V: Audiences connect with the strength of ideas and stories and characters. Politics is a game for politicians and I can’t stomach politics. My work tends to be about people caught in the gears of a system that doesn’t give them the room to be what they want to be and the struggle to extricate themselves from the system that is imprisoning them. My work may be seen as overtly political because it’s based on real problems that exist right now.
Nobody really sees many of the mainstream movies that play in your local multiplex as being political because they don’t have a direct or obvious correlation to the world in which we live. Movies like Collateral Damage or Black Hawk Down are political but in a more mainstream way and it could even be argued that those films are actually propaganda films for U.S. imperialism. My work references current day struggles from the other side, so it’s seen as more political. Audiences for the most part have been positive about my work, even those who might not agree with my particular views on the situation and that might be because I’m trying to relate how politics affects people.
W: Politically (or not politically, since you don’t like that word!) why was it important to make Machetero now? How is it relevant?
V: The theme of the film is centered on the unending cycle of violence. The recent events of 9/11 and the refusal of the corporate controlled media in this country to critically look at the situation were the inspiration of the film. Terrorism is not something that grows up in a vacuum. There is a cause and effect like anything else in the world. The word terrorist and terrorism are thrown around to easily without any context or understanding of the situations that create terrorists or terrorism. Machetero is a direct response to that and tries to give those ideas a context.
W: It’s obviously more difficult for independent filmmakers that for those that have the backing of a studio. Can you talk about some of those differences, and tell me why you don’t go the easy route and work in Hollywood?
V: There are two ways to define independent filmmaking now. The first way is a more traditional way of thinking of independent film, which is in terms of riskier, more daring and adventurous and experimental films made by filmmakers who refused to have outside forces determine the outcome of their films.

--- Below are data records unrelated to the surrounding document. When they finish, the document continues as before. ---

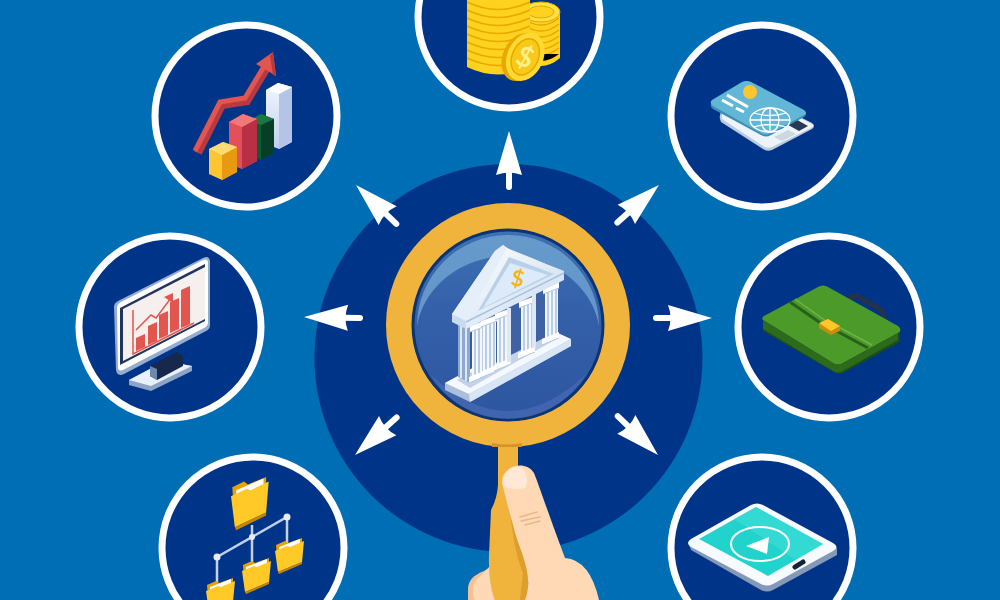
<!DOCTYPE html>
<html lang="en">
<head>
<meta charset="utf-8">
<title>Banking services</title>
<style>
:root{--sky:#006eb5;--navy:#003488;--white:#fff;--gold:#f0b43c;--coin:#ffd21f;--coin-dark:#e9a800;--skin:#ffd9b5;--skin-dark:#f6c096;--red:#e2564f;--red-dark:#b83a41;--folder:#ffc928;--folder-dark:#e8a200;--teal:#22d3cd;--card:#62b7d6;--case:#4c9a2a;--case-dark:#2c6a1c;--steel:#c3d1e6;--ink:#14233c}
html,body{margin:0;background:var(--sky)}
body{width:1000px;height:600px;overflow:hidden}
svg{display:block}
.badge{fill:var(--navy);stroke:var(--white);stroke-width:7}
.dollar{font-family:Lato,"Open Sans",sans-serif;font-weight:700;text-anchor:middle}
.wire{fill:none;stroke:var(--steel);stroke-width:2.5}
.globe{fill:none;stroke:var(--white);stroke-width:1.3}
</style>
</head>
<body>
<svg width="1000" height="600" viewBox="0 0 1000 600" role="img" aria-label="Hand holding a magnifying glass over a bank, surrounded by financial service icons">
<defs>
<linearGradient id="lens-tint" x1="0" y1="0" x2="0" y2="1"><stop offset="0" stop-color="#3f74b4"/><stop offset=".45" stop-color="#345fa9"/><stop offset="1" stop-color="#2c559f"/></linearGradient>
<linearGradient id="roof-tint" x1="0" y1="0" x2="1" y2="1"><stop offset="0" stop-color="#fff"/><stop offset="1" stop-color="#c4d8ee"/></linearGradient>
<linearGradient id="bar-tint" x1="0" y1="0" x2="0" y2="1"><stop offset="0" stop-color="#f2f6ff"/><stop offset="1" stop-color="#c2d0ee"/></linearGradient>
<g id="arrow"><path d="M0 38V56" stroke="#fff" stroke-width="6" stroke-linecap="round"/><path d="M0 0L13 44Q0 39-13 44Z" fill="#fff"/></g>
<g id="column">
<path d="M0 5L13 0V51L0 57Z" fill="#f3f8fe"/>
<path d="M3 4V56M7 3V54M11 1V52" stroke="#a9bfdd" stroke-width="1.5"/>
<path d="M-2 4L14-2V4L-2 10Z" fill="#fff"/><path d="M-3 55L14 48V54L-3 61Z" fill="#fff"/>
<path d="M-2 10L14 4M-3 61L14 54" stroke="#b3c7e2"/>
</g>
<g id="folder">
<path d="M1 7L10 3L13 5L27 0V22L3 33Z" fill="#e8a200"/>
<path d="M4 9L25 1V17L4 25Z" fill="#fff"/>
<path d="M0 13L12 8L15 9L29 3L27 24L3 34Z" fill="#ffc928"/>
<path d="M3 34L27 24V26L4 36Z" fill="#c98500"/>
</g>
<g id="stack-edges" fill="none" stroke="#e9a800" stroke-width="1.5"><path id="edge" d="M0 0Q18 14 36 0"/><use href="#edge" y="6"/><use href="#edge" y="12"/><use href="#edge" y="18"/><use href="#edge" y="24"/><use href="#edge" y="30"/></g>
</defs>

<rect width="1000" height="600" fill="var(--sky)"/>
<circle cx="508.500" cy="358" r="194" fill="var(--navy)"/>

<g id="arrows">
<use href="#arrow" transform="translate(509 131)"/>
<use href="#arrow" transform="translate(356 185) rotate(-46)"/>
<use href="#arrow" transform="translate(659 185) rotate(48)"/>
<use href="#arrow" transform="translate(304 317) rotate(-89)"/>
<use href="#arrow" transform="translate(712 318) rotate(90)"/>
<use href="#arrow" transform="translate(355 455) rotate(-132)"/>
<use href="#arrow" transform="translate(658 455) rotate(134)"/>
</g>

<g id="growth-chart">
<circle class="badge" cx="246" cy="116" r="91"/>
<path d="M266 90L278 83L292 87V142L279 149L266 144Z" fill="url(#bar-tint)"/><path d="M279 94L292 87V142L279 149Z" fill="#b3c4e6"/><path d="M266 90L278 83L292 87L279 94Z" fill="#fff"/>
<path d="M248 121L261 114L274 119V153L261 160L248 155Z" fill="#0d5a33"/><path d="M261 125L274 119V153L261 160Z" fill="#063f25"/><path d="M248 121L261 114L274 119L261 125Z" fill="#1b7646"/>
<path d="M229 122L243 114L257 119V161L242 169L229 164Z" fill="#e4505a"/><path d="M242 127L257 119V161L242 169Z" fill="#b93044"/><path d="M229 122L243 114L257 119L242 127Z" fill="#f0777a"/>
<path d="M209 149L223 142L237 147V172L222 180L209 174Z" fill="#ffc533"/><path d="M222 155L237 147V172L222 180Z" fill="#e79a10"/><path d="M209 149L223 142L237 147L222 155Z" fill="#ffdc72"/>
<path d="M198 153L222 105L247 101L268 66" fill="none" stroke="var(--red-dark)" stroke-width="8"/>
<path d="M195 151L220 102L245 98L266 63" fill="none" stroke="var(--red)" stroke-width="5"/>
<path d="M256 64L273 52L276 76L268 71Z" fill="var(--red)"/><path d="M273 52L276 76L273 75L270 56Z" fill="var(--red-dark)"/>
</g>

<g id="coins">
<circle class="badge" cx="509" cy="17" r="91"/>
<path d="M522 12V58Q541 74 560 58V12Z" fill="var(--coin)"/><use href="#stack-edges" x="523" y="18"/><use href="#edge" x="523" y="54"/>
<ellipse cx="541" cy="12" rx="19" ry="10" fill="#ffe04d" stroke="var(--coin-dark)"/><ellipse cx="541" cy="12" rx="13" ry="6" fill="var(--coin)" stroke="var(--coin-dark)"/>
<path d="M467-5H530V67Q498 82 467 67Z" fill="var(--coin)"/>
<g fill="none" stroke="var(--coin-dark)" stroke-width="1.500"><path id="wide-edge" d="M467 2Q498 17 530 2"/><use href="#wide-edge" y="8"/><use href="#wide-edge" y="16"/><use href="#wide-edge" y="24"/><use href="#wide-edge" y="32"/><use href="#wide-edge" y="40"/><use href="#wide-edge" y="48"/><use href="#wide-edge" y="56"/></g>
<g transform="rotate(24 523 57)"><ellipse cx="521" cy="58" rx="18" ry="25" fill="var(--coin-dark)"/><ellipse cx="525" cy="56" rx="18" ry="25" fill="#ffdb32"/><ellipse cx="525" cy="56" rx="13" ry="19" fill="#f9c91a" stroke="var(--coin-dark)" stroke-width="1.500"/><text class="dollar" x="525" y="66" font-size="28" fill="#ffef8a">$</text></g>
</g>

<g id="bank-cards">
<circle class="badge" cx="762" cy="116" r="91"/>
<path d="M722 110L754 94L812 123Q816 126 812 129L772 150Q767 152 763 149L721 122Q718 116 722 110Z" fill="#b9cbdd"/>
<path d="M722 114L756 96L812 124Q815 126 811 128L772 147Q767 149 763 146L722 119Z" fill="#edf3f9"/>
<path d="M781 111L808 126L799 131L772 116Z" fill="#263a55"/><path d="M788 130L796 134L782 141L774 137Z" fill="#cbd8e4"/>
<path d="M712 102L742 83Q746 80 751 82L804 111Q808 114 804 117L771 135Q766 138 761 135L713 109Q709 106 712 102Z" fill="#3c8db5"/>
<path d="M712 100L742 82Q746 80 751 82L804 110Q808 113 804 115L771 133Q766 136 761 133L713 106Q709 103 712 100Z" fill="var(--card)"/>
<g class="globe"><ellipse cx="770" cy="120" rx="20" ry="12"/><ellipse cx="770" cy="120" rx="9" ry="12"/><path d="M750 120H790M770 108V132M754 113Q770 118 786 113M754 127Q770 122 786 127"/></g>
<circle cx="750" cy="92" r="7" fill="#ffc42e"/>
<path d="M727 95L748 107M722 100L733 106M736 108L744 112" stroke="#fff" stroke-width="3"/>
</g>

<g id="monitor">
<circle class="badge" cx="170" cy="327" r="91"/>
<path d="M129 380L165 361L192 366V371L151 391L129 385Z" fill="#8ca4c5"/><path d="M129 380L165 361L192 366L151 386Z" fill="#e9f0fa"/>
<path d="M150 366L177 352L183 356V366L157 380L150 376Z" fill="#16294d"/><path d="M150 366L157 369V380L150 376Z" fill="#6d88ae"/>
<path d="M114 307Q114 303 118 301L203 258Q209 255 210 261V325Q210 329 206 331L124 374Q117 377 116 370Z" fill="#93acd0"/>
<path d="M117 308Q117 304 121 302L203 260Q208 258 208 263V322Q208 326 204 328L123 370Q118 372 118 367Z" fill="#fff"/>
<path d="M120 308L205 264V321L120 365Z" fill="#20365f"/><path d="M123 309L205 267V319L123 361Z" fill="#f5efee"/>
<g fill="var(--red)"><path d="M136 338L145 334V347L136 351Z"/><path d="M148 326L157 322V341L148 345Z"/><path d="M159 315L168 311V335L159 339Z"/><path d="M170 302L179 298V329L170 333Z"/><path d="M181 290L190 286V324L181 328Z"/></g>
<path d="M133 310V354L194 323M136 330L151 315L156 318L171 298" fill="none" stroke="var(--red)" stroke-width="1.500"/><path d="M164 297L173 293V303Z" fill="var(--red)"/>
</g>

<g id="briefcase">
<circle class="badge" cx="829" cy="327" r="91"/>
<path d="M850 304V299Q852 294 859 297L880 309Q884 312 884 319" fill="none" stroke="#25324a" stroke-width="5"/>
<path d="M763 321L822 288L900 332V342L843 373Q838 375 834 372L763 331Z" fill="#1d4d17"/>
<path d="M763 320Q761 318 764 316L818 287Q823 284 828 287L898 326Q903 330 898 333L843 363Q838 366 833 363Z" fill="var(--case)"/>
<path d="M763 320L833 363Q838 366 843 363L898 333V340L843 371Q838 374 833 371L763 329Z" fill="var(--case-dark)"/>
<path d="M790 302L822 324L833 329L868 348" fill="none" stroke="#276019" stroke-width="3"/>
<path d="M795 299L826 321L837 326L872 345" fill="none" stroke="#6db445" stroke-width="1.500"/>
<path d="M819 324L828 319L840 326V331L831 335L819 328Z" fill="#c68e0a"/><path d="M819 323L828 319L840 326L831 331Z" fill="#ffc62e"/>
</g>

<g id="folder-tree">
<circle class="badge" cx="253" cy="548" r="91"/>
<path class="wire" d="M252 525V562M217 557L287 517V543M217 557V584"/>
<g fill="#e6edf8"><circle cx="217" cy="557" r="3.500"/><circle cx="287" cy="517" r="3.500"/><circle cx="252" cy="537" r="3"/></g>
<use href="#folder" transform="translate(231 477) scale(1.300 1.480)"/>
<use href="#folder" x="275" y="538"/><use href="#folder" x="242" y="558"/><use href="#folder" x="206" y="578"/>
</g>

<g id="tablet">
<circle class="badge" cx="762" cy="548" r="91"/>
<path d="M689 545L760 509L837 548V555L773 590Q767 593 761 590L691 550Z" fill="#8499b8"/>
<path d="M691 539L751 505Q757 502 763 505L833 543Q840 547 833 551L773 584Q767 587 761 584L691 547Q685 543 691 539Z" fill="#f7faff"/>
<path d="M699 539L756 507L823 544L768 576Z" fill="var(--teal)"/><path d="M756 507L823 544L796 560L734 519Z" fill="#45e1d9" opacity=".5"/>
<ellipse cx="760" cy="544" rx="29" ry="17" fill="none" stroke="#fff" stroke-width="2"/><path d="M746 546L769 537L767 554Z" fill="#fff"/>
<path d="M795 567L803 562" stroke="var(--ink)" stroke-width="5" stroke-linecap="round"/>
</g>

<g id="magnifier">
<circle cx="508" cy="325" r="109" fill="url(#lens-tint)" stroke="var(--gold)" stroke-width="26"/>
<circle cx="508" cy="325" r="95" fill="none" stroke="#0b3474" stroke-width="3"/>
<path d="M417 326A91 91 0 0 1 599 326A92 82 0 0 0 417 326Z" fill="#74a9d4" opacity=".75"/>
<path d="M430 374Q508 448 586 374Q559 418 508 419Q457 418 430 374Z" fill="#5877bd" opacity=".45"/>
</g>

<g id="bank">
<path d="M445 383L547 328L571 340V346L470 402L445 390Z" fill="#a9bfdc"/><path d="M445 383L547 328L571 339L469 394Z" fill="#f5f9ff"/><path d="M469 394L571 339V346L470 402Z" fill="#d8e5f4"/>
<path d="M457 380L546 332L560 337L470 388Z" fill="#c2d3e9"/>
<path d="M458 321L470 325V383L458 377Z" fill="#8ea9d0"/><path d="M461 322V378M466 324V381" stroke="#dce8f6" stroke-width="2"/>
<path d="M482 321L546 290V337L482 370Z" fill="#3f62a4"/>
<use href="#column" x="472" y="322"/><use href="#column" x="483" y="317"/><use href="#column" x="497" y="310"/><use href="#column" x="521" y="298"/><use href="#column" x="545" y="284"/>
<path d="M509 308V362M534 294V348" stroke="#dce8f6" stroke-width="4"/>
<path d="M452 314L495 251L503 245L510 250L466 321V329L452 322Z" fill="#c9dbef"/><path d="M452 314L495 251L503 245L510 250L466 321Z" fill="#e4effa"/>
<path d="M466 320L507 248L564 271V280L466 329Z" fill="url(#roof-tint)"/>
<path d="M478 311L509 257L554 274Z" fill="#b9d0e9"/><path d="M483 308L510 263L548 275Z" fill="#dceafa"/>
<path d="M466 322L564 273" stroke="#a8c0df" stroke-width="1.500"/>
<text class="dollar" x="0" y="0" transform="translate(516 286) rotate(12)" font-size="22" fill="#f2b51d">$</text>
</g>

<g id="hand">
<path d="M496 560Q490 568 484 571Q468 577 468 589V600H500Z" fill="var(--skin-dark)"/>
<path d="M490 566Q488 580 494 600H475Q468 584 482 575Z" fill="var(--skin)"/>
<path d="M492 441H522V447H518V488L528 520V600H495Q488 580 489 555L491 510Q497 499 498 485V447H492Z" fill="var(--gold)"/>
<path d="M492 443Q508 446 522 443V447H492Z" fill="#d4942a"/>
<path d="M509 500Q513 550 523 573L520 600H528V520Z" fill="#dc9e2d"/>
<path d="M502 483C501 466 525 459 534 473C540 488 552 524 565 558Q590 560 599 600H525C535 574 519 551 513 525Q507 503 502 483Z" fill="var(--skin)"/>
<path d="M504 486C500 470 517 462 524 470Q530 480 525 488Q514 491 504 486Z" fill="#ffe9d6"/>
<path d="M520 517L537 512M521 521L540 517M525 525L540 521" stroke="#eab58c" stroke-width="1.500" stroke-linecap="round"/>
</g>
</svg>
</body>
</html>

The other way to define independent filmmaking is strictly in terms of financing. The recent Star Wars films and The Passion of Christ are examples of this. George Lucas and Mel Gibson independently financed those films themselves and made the films they wanted to make without any outside interference, but they are hardly what we would consider independent in the way that I mentioned before.
The difference between Hollywood and real independent filmmakers (I say “real” because the term independent in regard to filmmaking is something that’s been abused for marketing and profit purposes) is access to money or access to the resources that money can buy. As soon as someone has a financial stake in something, it becomes their right within the film industry for them to have an opinion about what’s being said or how it’s being said. I’ve watched the way Hollywood or record companies and advertising agencies look over the shoulder of a writer or producer or director and question this or that, or want to have the ability to have input in something that they really should just leave alone. However, if you can have access to those resources that only money can buy either without paying for them or getting away with paying for them at a fraction of the cost, then you can level the playing field and create a film in which there is no one to answer to but yourself.
In my opinion, it’s not necessarily easier to do the Hollywood thing. Hollywood wants input in the work it finances and Hollywood’s input is about money and nothing else.
One of the things that I learned while making Machetero is that having the freedom to say what you want the way you want to is the strongest asset a true independent filmmaker can possibly have.